To impress Empress Catherine II during her journey to Crimea in 1787, Grigory Potemkin supposedly built fake, portable villages along her route. His people would disassemble the structures after she passed and re-assemble them farther along her path, making his village appear larger than it was.
A “Potemkin village” is a vanity display to make something look better than it is. Vanity villages can come in many forms—impressive logos to compensate for unimpressive products, vanity metrics that make a project look good but ultimately mean nothing, fancy watches to make you look wealthy when you’re drowning in debt.
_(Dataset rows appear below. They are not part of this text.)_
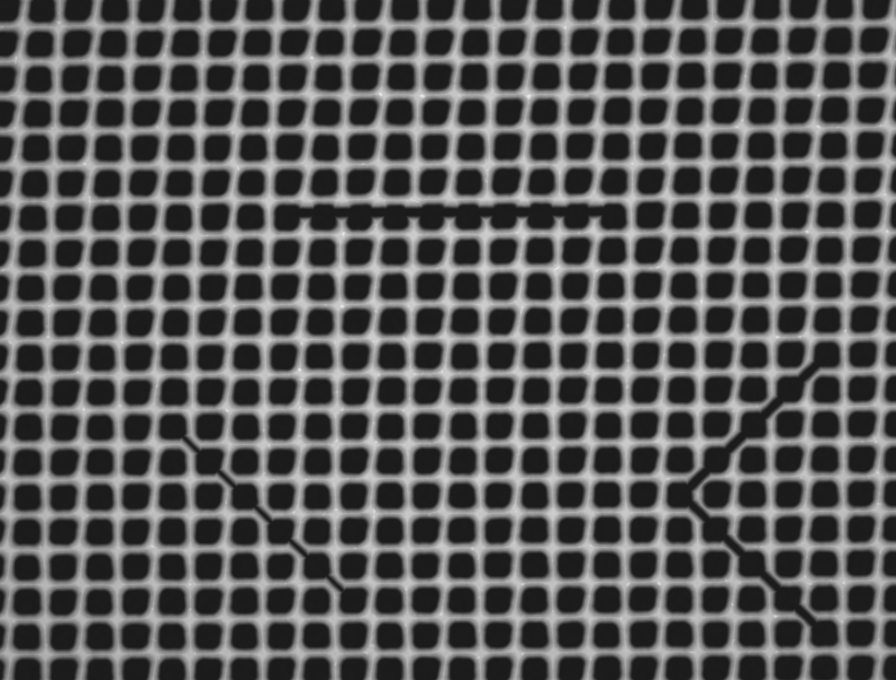
Give the GLSL for this pattern, as a WebGL 2 fragment shader.

```glsl
#version 300 es
precision highp float;
// Pale woven mesh with dark rounded openings and a few cut strands.

#define PITCH vec2(0.0533, 0.0513)    // spacing of openings, in canvas heights
#define ORIGIN vec2(0.0490, 0.6787)   // centre of opening (0, 0)
#define HALF_SIZE vec2(0.0193, 0.0191)
#define CORNER 0.0122
#define TAPER 3.6
#define WOBBLE 0.0013
#define SOFTNESS 0.0037
#define GRAIN 0.035
#define DARK vec3(0.108)
#define WIRE_EDGE 0.49
#define WIRE_RIDGE 0.775

uniform vec2 u_resolution;
out vec4 outColor;

vec2 hash2(vec2 p) {
    vec3 q = fract(p.xyx * vec3(0.1031, 0.1030, 0.0973));
    q += dot(q, q.yzx + 33.33);
    return fract((q.xx + q.yz) * q.zy);
}

float gradientDot(vec2 corner, vec2 offset) {
    return dot(hash2(corner) * 2.0 - 1.0, offset);
}

float gradientNoise(vec2 p) {
    vec2 i = floor(p), f = fract(p);
    vec2 w = f * f * f * (f * (f * 6.0 - 15.0) + 10.0);
    vec2 e = vec2(1.0, 0.0);
    return mix(mix(gradientDot(i, f), gradientDot(i + e, f - e), w.x),
               mix(gradientDot(i + e.yx, f - e.yx), gradientDot(i + 1.0, f - 1.0), w.x), w.y);
}

// Distance to a rounded opening whose taper alternates by column.
float openingDistance(vec2 grid, vec2 id) {
    vec2 jitter = hash2(id + 57.0) - 0.5;
    vec2 f = (grid - id) * PITCH - jitter * 0.0012;
    float oddColumn = mod(id.x, 2.0), oddRow = mod(id.y, 2.0);
    f.x -= f.y * (0.09 * oddColumn + 0.04 * (oddRow - 0.5));
    f.x *= 1.0 + TAPER * (1.0 - 2.0 * oddColumn) * f.y;
    vec2 q = abs(f) - HALF_SIZE - jitter.yx * 0.0010 + CORNER;
    return length(max(q, 0.0)) + min(max(q.x, q.y), 0.0) - CORNER;
}

// Distance to a cut running between two grid positions.
float cutDistance(vec2 grid, vec2 a, vec2 b, float radius) {
    vec2 p = (grid - a) * PITCH, s = (b - a) * PITCH;
    return length(p - s * clamp(dot(p, s) / dot(s, s), 0.0, 1.0)) - radius;
}

void main() {
    vec2 p = gl_FragCoord.xy / u_resolution.y;
    vec2 uv = gl_FragCoord.xy / u_resolution;

    // Slightly leaning, bowed grid
    vec2 q = p - ORIGIN;
    q -= vec2(0.033 * q.y + 0.029 * q.y * q.y, 0.0042 * q.x);
    vec2 grid = q / PITCH;
    vec2 cell = floor(grid + 0.5);

    // Nearest opening
    float d = 1.0;
    for (int y = -1; y <= 1; y++)
        for (int x = -1; x <= 1; x++)
            d = min(d, openingDistance(grid, cell + vec2(x, y)));

    // Cut strands: one level, one slanted, one chevron
    float cut = cutDistance(grid, vec2(6.9, 0.13), vec2(16.0, 0.13), 0.0078);
    cut = min(cut, cutDistance(grid, vec2(4.0, -6.0), vec2(8.7, -10.7), 0.0036));
    cut = min(cut, cutDistance(grid, vec2(22.0, -4.0), vec2(18.05, -8.0), 0.0070));
    cut = min(cut, cutDistance(grid, vec2(18.05, -8.0), vec2(22.0, -12.0), 0.0062));
    d = min(d, cut) + WOBBLE * gradientNoise(p * 65.0);

    // Rounded wire shading with over-under weave
    float ridge = smoothstep(0.0, 0.0115, d);
    float wire = mix(WIRE_EDGE, WIRE_RIDGE, ridge);
    wire += 0.022 * cos(3.14159 * grid.x) * cos(3.14159 * grid.y);

    // Mottling, small glints and uneven light
    wire += GRAIN * (gradientNoise(p * 45.0) + gradientNoise(p * 170.0));
    wire += 0.14 * ridge * smoothstep(0.25, 0.6, gradientNoise(p * 110.0 + 9.0));
    vec2 away = uv - vec2(0.55, 0.54);
    wire *= 1.03 - 0.30 * dot(away, away);

    // Soft opening edge
    float soft = max(SOFTNESS, 0.75 / u_resolution.y);
    float cover = smoothstep(-soft, soft, d);
    vec3 dark = DARK + 0.008 * gradientNoise(p * 90.0);
    outColor = vec4(mix(dark, vec3(wire), cover), 1.0);
}
```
I’ve made my fair share of Potemkin villages to impress others or—more often—delude myself. I’ll make elaborate, beautiful plans to create something but take no action to manifest those plans into reality. I’ll feel successful looking at two-dimensional storefronts, imagining the fictitious rooms behind them.
In what ways do you create Potemkin villages to appear better, smarter, happier, or more successful than you are?
Language constrains our range of expression. It isn’t easy to express a thought or a feeling with words when the language doesn’t have a matching concept. We resort to other forms of expression—paintings, dance, music, stories—to express the things we cannot name. That exploration is beautiful and results in art that can move us. But some things need a word.
Happiness is one such concept. As a word, “happiness” has loaded connotations—something that’s come under psychological scrutiny and spurred entire industries of scam artists peddling products to sell you this squishy, intangible feeling. Part of the problem, I believe, is the erosion of vocabulary. The Greeks had two concepts for happiness. One is how we (a modern, English-speaking culture) traditionally think about happiness—daily feelings of joy, what I call “short-term” happiness. The second concept is less concerned with day-to-day feelings but with a sense of directional satisfaction or “long-term” happiness. The Greeks called this second concept “eudaimonia.”
It’s tempting to optimize for daily happiness, as we’re rewarded with instant gratification—feelings of joy and pleasure. A meaningful life needs daily delight, but should it come at the cost of eudaimonia? This directional happiness prioritizes long-term satisfaction and fulfillment—which does not reward daily—and can only arrive after continual investment. Could scratching the itch for eudaimonia address some concerns and anxieties that plague us?
Upfront the sacrifice for a life trajectory that maximizes joy over the long run.
“Easy choices, hard life. Hard choices, easy life.”